Farming heritage and know-how
I felt sorry for the young couple who were giving up but at the same time I saw the relief on their faces. And when I saw the state of the farm house they'd been living in I was horrified. His old mum was with them. Possibly she'd farmed the land with her husband and hoped the son would continue it. But it doesn't always work out that way does it? The land was right near the ocean, so lots of rust issues on the equipment. If you're going to buy expensive machinery, for heaven's sake keep it covered in a shed when not in use! He could have gotten bigger prices if he'd spent some time using a water blaster to get off the muck. Oh well. Worked to our advantage. Hubby is good with mechanics and can tell if something is in good working order. I was impressed! And then the fun bit started - watching the tractor pile up people's purchases on their trailers.
our mower being loaded onto the trailer
So what's next?
This morning we went for a walk before breakfast looking at fence lines, dams, water courses and erosion zones. There is A LOT of work to be done just to get the land stabilised here. Overgrazing has ruined large areas with bare dirt and animal tracks eroding hillsides and around dams. It's a bit depressing actually. But we have a plan! It's important to get the big picture of what's been happening. For that we are so lucky to have neighbours Rob and Jane who have lived here forever and who used to farm this land. Rob's family ran a dairy and sheep here along with potatoes. It was a very productive farm in its day. We're hoping to restore the land to a useable space where we can run cattle and sheep, perhaps horses too and cultivate paddocks for hay cutting/silage. But first the old fencelines have to be restored and the erosion fixed. This is going to take outside help. It's not something we cn do by ourselves. I'm tired just thinking about it.

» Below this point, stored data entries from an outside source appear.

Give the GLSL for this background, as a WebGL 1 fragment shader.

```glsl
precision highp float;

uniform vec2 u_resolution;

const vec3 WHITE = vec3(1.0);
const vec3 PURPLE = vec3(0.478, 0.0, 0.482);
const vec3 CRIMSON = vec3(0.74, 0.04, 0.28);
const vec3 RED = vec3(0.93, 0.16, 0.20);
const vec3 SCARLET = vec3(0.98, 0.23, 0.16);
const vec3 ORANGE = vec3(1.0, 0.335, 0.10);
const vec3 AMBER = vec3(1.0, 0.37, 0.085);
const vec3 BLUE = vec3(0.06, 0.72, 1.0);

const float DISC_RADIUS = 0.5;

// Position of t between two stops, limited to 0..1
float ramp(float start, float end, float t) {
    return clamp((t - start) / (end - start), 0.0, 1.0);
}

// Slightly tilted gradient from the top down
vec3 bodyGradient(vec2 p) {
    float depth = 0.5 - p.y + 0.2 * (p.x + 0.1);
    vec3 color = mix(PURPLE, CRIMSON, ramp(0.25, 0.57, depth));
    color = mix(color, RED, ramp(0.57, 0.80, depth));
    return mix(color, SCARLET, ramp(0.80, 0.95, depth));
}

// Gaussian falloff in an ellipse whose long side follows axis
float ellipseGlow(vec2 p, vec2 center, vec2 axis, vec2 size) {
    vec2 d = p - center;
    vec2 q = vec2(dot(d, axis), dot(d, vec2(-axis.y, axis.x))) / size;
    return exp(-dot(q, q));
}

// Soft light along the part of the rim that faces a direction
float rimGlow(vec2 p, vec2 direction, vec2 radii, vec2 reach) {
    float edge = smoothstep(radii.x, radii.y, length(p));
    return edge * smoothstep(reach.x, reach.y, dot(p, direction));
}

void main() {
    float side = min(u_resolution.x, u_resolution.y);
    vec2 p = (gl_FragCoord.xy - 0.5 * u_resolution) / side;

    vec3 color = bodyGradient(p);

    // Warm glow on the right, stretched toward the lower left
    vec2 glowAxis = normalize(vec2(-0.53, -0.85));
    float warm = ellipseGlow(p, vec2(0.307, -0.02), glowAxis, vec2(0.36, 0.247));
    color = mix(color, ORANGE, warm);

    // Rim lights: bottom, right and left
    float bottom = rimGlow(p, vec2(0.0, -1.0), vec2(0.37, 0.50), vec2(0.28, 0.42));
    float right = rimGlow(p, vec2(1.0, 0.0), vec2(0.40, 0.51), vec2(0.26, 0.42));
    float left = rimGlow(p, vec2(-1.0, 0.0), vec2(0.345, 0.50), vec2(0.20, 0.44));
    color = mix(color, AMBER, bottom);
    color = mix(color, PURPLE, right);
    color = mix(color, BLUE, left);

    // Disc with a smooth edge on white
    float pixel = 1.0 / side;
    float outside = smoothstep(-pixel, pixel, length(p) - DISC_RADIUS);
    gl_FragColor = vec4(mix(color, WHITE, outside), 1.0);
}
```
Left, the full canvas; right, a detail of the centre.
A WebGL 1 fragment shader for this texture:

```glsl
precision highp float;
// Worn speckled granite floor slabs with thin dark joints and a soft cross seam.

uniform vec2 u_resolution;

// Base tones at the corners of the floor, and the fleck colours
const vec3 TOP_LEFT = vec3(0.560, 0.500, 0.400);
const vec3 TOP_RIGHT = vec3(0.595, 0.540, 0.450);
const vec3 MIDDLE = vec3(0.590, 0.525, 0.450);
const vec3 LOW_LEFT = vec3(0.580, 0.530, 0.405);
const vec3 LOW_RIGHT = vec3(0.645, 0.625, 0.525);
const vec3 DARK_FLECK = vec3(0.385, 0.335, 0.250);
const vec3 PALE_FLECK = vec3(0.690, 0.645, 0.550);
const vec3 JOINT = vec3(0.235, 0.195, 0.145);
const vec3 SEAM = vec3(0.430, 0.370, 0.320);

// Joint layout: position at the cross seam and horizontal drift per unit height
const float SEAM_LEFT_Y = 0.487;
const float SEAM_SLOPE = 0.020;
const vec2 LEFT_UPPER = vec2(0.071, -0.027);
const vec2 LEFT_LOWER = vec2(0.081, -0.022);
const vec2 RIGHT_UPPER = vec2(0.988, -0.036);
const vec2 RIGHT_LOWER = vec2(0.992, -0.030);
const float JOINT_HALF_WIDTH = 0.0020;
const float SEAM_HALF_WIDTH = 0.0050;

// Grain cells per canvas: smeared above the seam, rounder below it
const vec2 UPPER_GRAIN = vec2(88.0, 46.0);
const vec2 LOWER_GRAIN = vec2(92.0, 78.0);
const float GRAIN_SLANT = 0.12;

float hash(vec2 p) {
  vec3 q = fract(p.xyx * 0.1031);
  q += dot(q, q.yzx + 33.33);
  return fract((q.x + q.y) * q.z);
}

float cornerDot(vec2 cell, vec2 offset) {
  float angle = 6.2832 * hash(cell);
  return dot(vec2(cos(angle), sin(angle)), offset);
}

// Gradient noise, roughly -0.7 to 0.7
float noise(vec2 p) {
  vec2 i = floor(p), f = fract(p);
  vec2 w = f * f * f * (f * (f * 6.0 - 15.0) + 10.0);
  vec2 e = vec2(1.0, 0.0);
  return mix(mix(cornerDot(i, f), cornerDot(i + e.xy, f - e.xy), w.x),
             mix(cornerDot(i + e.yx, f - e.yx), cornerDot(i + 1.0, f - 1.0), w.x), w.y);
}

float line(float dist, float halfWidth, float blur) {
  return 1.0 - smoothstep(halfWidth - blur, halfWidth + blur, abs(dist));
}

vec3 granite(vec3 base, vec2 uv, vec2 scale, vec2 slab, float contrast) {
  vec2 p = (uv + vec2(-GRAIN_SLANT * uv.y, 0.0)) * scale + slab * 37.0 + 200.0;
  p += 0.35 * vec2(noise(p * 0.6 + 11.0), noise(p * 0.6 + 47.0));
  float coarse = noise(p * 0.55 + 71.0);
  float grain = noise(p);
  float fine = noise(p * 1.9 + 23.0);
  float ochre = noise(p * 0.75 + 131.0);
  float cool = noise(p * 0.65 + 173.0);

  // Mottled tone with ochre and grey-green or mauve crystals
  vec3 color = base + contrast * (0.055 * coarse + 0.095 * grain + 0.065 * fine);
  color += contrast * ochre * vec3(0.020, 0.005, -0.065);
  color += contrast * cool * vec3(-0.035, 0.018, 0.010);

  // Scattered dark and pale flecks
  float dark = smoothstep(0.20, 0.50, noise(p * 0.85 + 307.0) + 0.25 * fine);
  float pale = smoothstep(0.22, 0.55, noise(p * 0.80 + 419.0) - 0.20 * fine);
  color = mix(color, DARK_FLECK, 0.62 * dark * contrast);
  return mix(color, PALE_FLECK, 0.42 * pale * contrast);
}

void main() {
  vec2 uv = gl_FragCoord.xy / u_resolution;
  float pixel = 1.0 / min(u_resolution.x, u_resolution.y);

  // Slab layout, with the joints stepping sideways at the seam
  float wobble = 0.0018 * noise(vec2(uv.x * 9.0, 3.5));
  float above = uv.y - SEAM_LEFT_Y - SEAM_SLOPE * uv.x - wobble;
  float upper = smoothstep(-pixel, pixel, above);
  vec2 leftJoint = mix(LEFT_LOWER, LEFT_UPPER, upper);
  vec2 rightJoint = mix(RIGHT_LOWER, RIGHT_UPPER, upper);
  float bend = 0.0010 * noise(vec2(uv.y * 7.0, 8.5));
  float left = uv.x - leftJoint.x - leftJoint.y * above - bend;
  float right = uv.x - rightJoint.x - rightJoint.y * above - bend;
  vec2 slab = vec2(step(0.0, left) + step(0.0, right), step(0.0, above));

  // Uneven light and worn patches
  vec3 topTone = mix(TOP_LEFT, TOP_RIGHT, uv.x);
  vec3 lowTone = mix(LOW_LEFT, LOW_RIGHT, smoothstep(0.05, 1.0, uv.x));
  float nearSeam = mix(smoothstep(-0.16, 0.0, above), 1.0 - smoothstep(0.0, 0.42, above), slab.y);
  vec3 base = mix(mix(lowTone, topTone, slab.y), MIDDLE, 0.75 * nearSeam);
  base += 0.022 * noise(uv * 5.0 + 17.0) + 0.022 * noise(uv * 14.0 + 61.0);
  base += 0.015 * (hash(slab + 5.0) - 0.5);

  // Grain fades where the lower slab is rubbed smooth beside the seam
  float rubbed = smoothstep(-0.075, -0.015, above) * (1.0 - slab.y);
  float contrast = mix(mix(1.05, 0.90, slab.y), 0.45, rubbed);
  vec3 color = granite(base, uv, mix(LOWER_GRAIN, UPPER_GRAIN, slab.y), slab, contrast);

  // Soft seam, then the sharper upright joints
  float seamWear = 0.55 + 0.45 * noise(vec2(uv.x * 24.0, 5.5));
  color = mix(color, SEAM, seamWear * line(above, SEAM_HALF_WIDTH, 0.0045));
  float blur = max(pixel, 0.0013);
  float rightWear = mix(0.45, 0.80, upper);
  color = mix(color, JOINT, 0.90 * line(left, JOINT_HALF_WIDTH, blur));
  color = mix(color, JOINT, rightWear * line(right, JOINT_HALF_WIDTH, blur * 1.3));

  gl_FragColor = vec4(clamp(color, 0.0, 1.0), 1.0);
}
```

I also have to get my current novel finished.... Too many distractions!